● **Your goal**:
Calculate how many lines in the following records hold the word "label", and report that number without comment.

[Dataset excerpts]

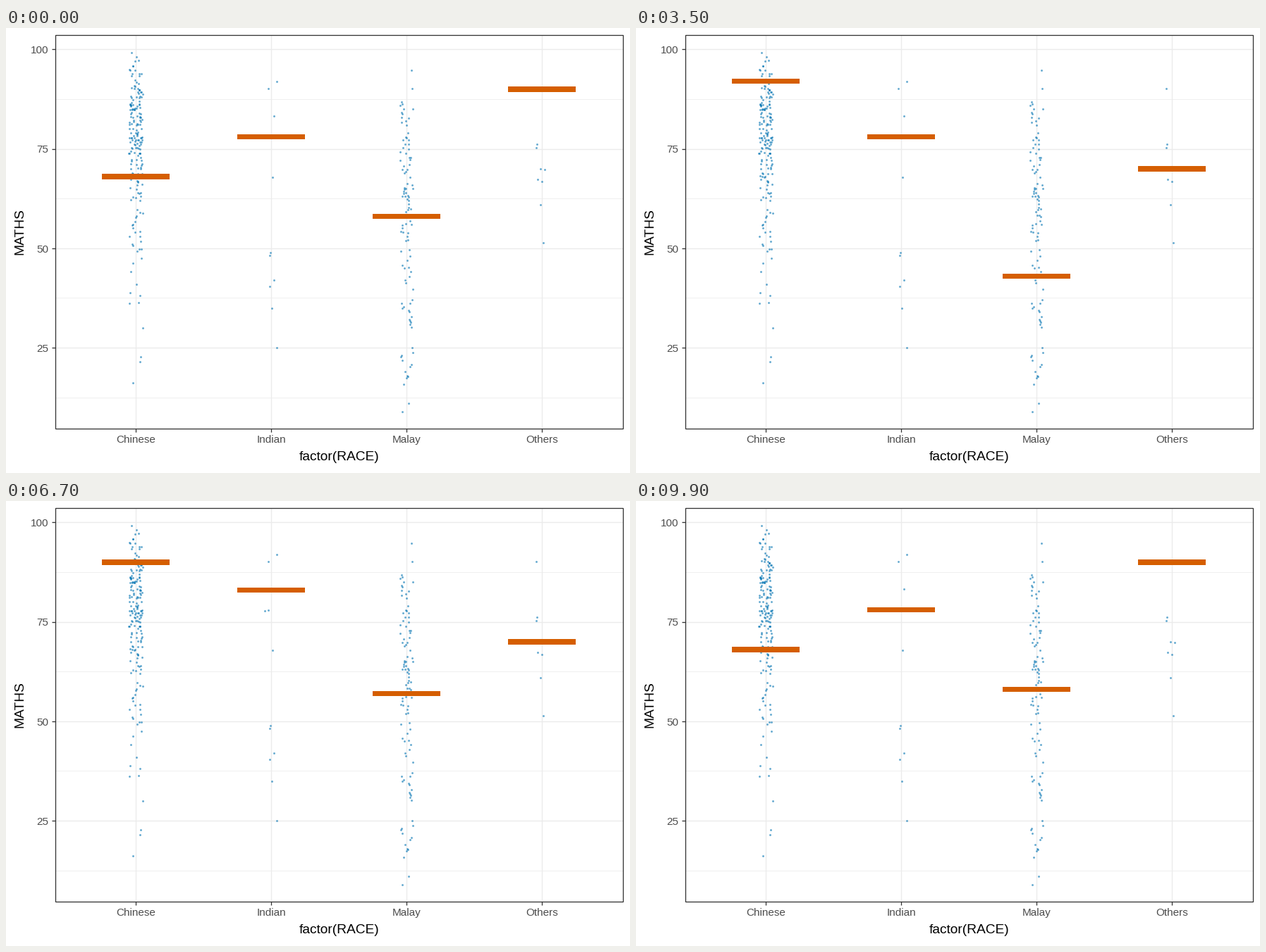
Animation of 885x632 px, one loop 10000 ms. Source, as a matplotlib script:

```python
import numpy as np
import matplotlib.pyplot as plt
from matplotlib.animation import FuncAnimation
from matplotlib.patches import Rectangle

W, H, DPI = 885, 632, 100
PT = 72 / DPI  # points per pixel
LEFT, RIGHT, TOP, BOTTOM = 69.5, 875, 9.5, 568.5
GROUPS = ["Chinese", "Indian", "Malay", "Others"]
CENTERS = [184 + 191.95 * k for k in range(4)]
BAR_W, BAR_H = 96, 7.4
JITTER = 9.6

# The score drawn for each group in each successive outcome.
DRAWS = {
    "Chinese": [68, 91, 71, 97, 83, 79, 85, 74, 93, 91, 91, 75, 86,
                79, 95, 86, 82, 90, 79, 75, 78, 83, 74, 80, 71],
    "Indian": [78] * 12 + [49, 68, 25, 40, 83, 83, 25, 48, 48, 35, 49, 48, 42],
    "Malay": [58, 35, 64, 43, 30, 66, 19, 63, 25, 61, 24, 53, 22,
              65, 64, 73, 16, 57, 64, 75, 35, 66, 83, 70, 65],
    "Others": [90, 67, 70, 75, 70, 70, 75, 67, 70, 70, 75, 67, 90,
               70, 51, 90, 70, 70, 76, 67, 67, 75, 70, 61, 67],
}
OUTCOMES = np.array([DRAWS[name] for name in GROUPS], float).T

# Isolated points as (pixel offset from the group centre, score).
SPARSE = {
    "Chinese": [(8, 47.4), (-4, 46.2), (-7, 44.2), (1, 40.9), (-8, 38.8),
                (6, 38.1), (-9.5, 36.2), (4, 36.3), (9.5, 30), (7, 22.7),
                (6, 21.4), (-4.5, 16.2), (-6, 99.2), (1, 98.1)],
    "Indian": [(8, 91.9), (-4, 90.1), (4, 83.2), (-9, 77.7), (-4, 77.9),
               (2, 67.9), (-1, 48.9), (-2, 48.2), (4.5, 42), (-2, 40.4),
               (1, 34.9), (8.5, 25)],
    "Others": [(-8, 90.1), (-6.5, 76.1), (-8, 75.2), (-1.5, 70), (4.5, 69.8),
               (-6, 67.3), (0, 66.8), (-1.5, 61), (2, 51.4)],
}

# Crowded stretches as (lowest score, highest score, number of points).
DENSE = {
    "Chinese": [(49, 60, 19), (62, 65, 10), (66, 73, 28), (74, 75, 13),
                (76, 79, 28), (80, 84, 26), (85, 86, 18), (87, 91, 23),
                (92, 97, 14)],
    "Malay": [(9, 11, 2), (16, 25, 12), (30, 37, 13), (40, 50, 12),
              (52, 61, 19), (62, 66, 15), (68, 79, 22), (81, 87, 12),
              (90, 95, 2)],
}


def score_y(score):
    return 30.3 + (100 - score) * 5.65


def group_points(rng, name):
    points = list(SPARSE.get(name, []))
    for low, high, count in DENSE.get(name, []):
        scores = np.linspace(low, high, count).round()
        points += zip(rng.uniform(-JITTER, JITTER, count),
                      scores + rng.uniform(-.35, .35, count))
    return np.array(points).T


def line(xs, ys, color, width, z):
    ax.plot(xs, ys, color=color, lw=width * PT, zorder=z,
            solid_capstyle="butt")


def label(x, y, text, size, color, ha="center", rotation=0):
    ax.text(x, y, text, fontsize=size * PT, color=color, ha=ha,
            va="baseline", rotation=rotation, rotation_mode="anchor")


plt.rcParams["font.family"] = "Liberation Sans"
fig = plt.figure(figsize=(W / DPI, H / DPI), dpi=DPI, facecolor="white")
ax = fig.add_axes([0, 0, 1, 1])
ax.set_xlim(0, W)
ax.set_ylim(H, 0)
ax.axis("off")

GRID, DARK, TICK_TEXT = "#EBEBEB", "#333333", "#4D4D4D"
for score in np.arange(12.5, 100, 25):
    line([LEFT, RIGHT], [score_y(score)] * 2, GRID, .8, 1)
for score in range(25, 101, 25):
    y = score_y(score)
    line([LEFT, RIGHT], [y, y], GRID, 1.39, 1)
    line([LEFT - 5, LEFT], [y, y], DARK, 1.3, 5)
    label(60.5, y + 5.9, str(score), 15.3, TICK_TEXT, ha="right")

rng = np.random.default_rng(7)
bars = []
for x, name in zip(CENTERS, GROUPS):
    line([x, x], [TOP, BOTTOM], GRID, 1.39, 1)
    line([x, x], [BOTTOM, BOTTOM + 5], DARK, 1.3, 5)
    label(x, 589.3, name, 15.3, TICK_TEXT)
    offsets, scores = group_points(rng, name)
    ax.scatter(x + offsets, score_y(scores), s=(2.9 * PT) ** 2,
               color="#0072B2", alpha=.6, linewidths=0, zorder=3)
    bars.append(ax.add_patch(Rectangle((x - BAR_W / 2, 0), BAR_W, BAR_H, lw=0,
                                       fc="#D55E00", zorder=4)))

label((LEFT + RIGHT) / 2, 614.3, "factor(RACE)", 19.1, "black")
label(24.6, (TOP + BOTTOM) / 2, "MATHS", 19.1, "black", rotation=90)
ax.add_patch(Rectangle((LEFT, TOP), RIGHT - LEFT, BOTTOM - TOP, fill=False,
                       ec=DARK, lw=1.3 * PT, zorder=5))


def scores_at(frame):
    """Hold each outcome, with one halfway frame before the next."""
    # The thirteenth outcome is held one frame less, shifting the rest.
    step = frame if frame < 50 else frame + 1
    state, phase = divmod(step, 4)
    now = OUTCOMES[state % len(OUTCOMES)]
    if phase < 3:
        return now
    return (now + OUTCOMES[(state + 1) % len(OUTCOMES)]) / 2


def update(frame):
    for bar, score in zip(bars, scores_at(frame)):
        bar.set_y(score_y(score) - BAR_H / 2)
    return bars


anim = FuncAnimation(fig, update, frames=100, interval=100, repeat=True,
                     repeat_delay=0, blit=False)
plt.show()
```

● **Exercise result**:
5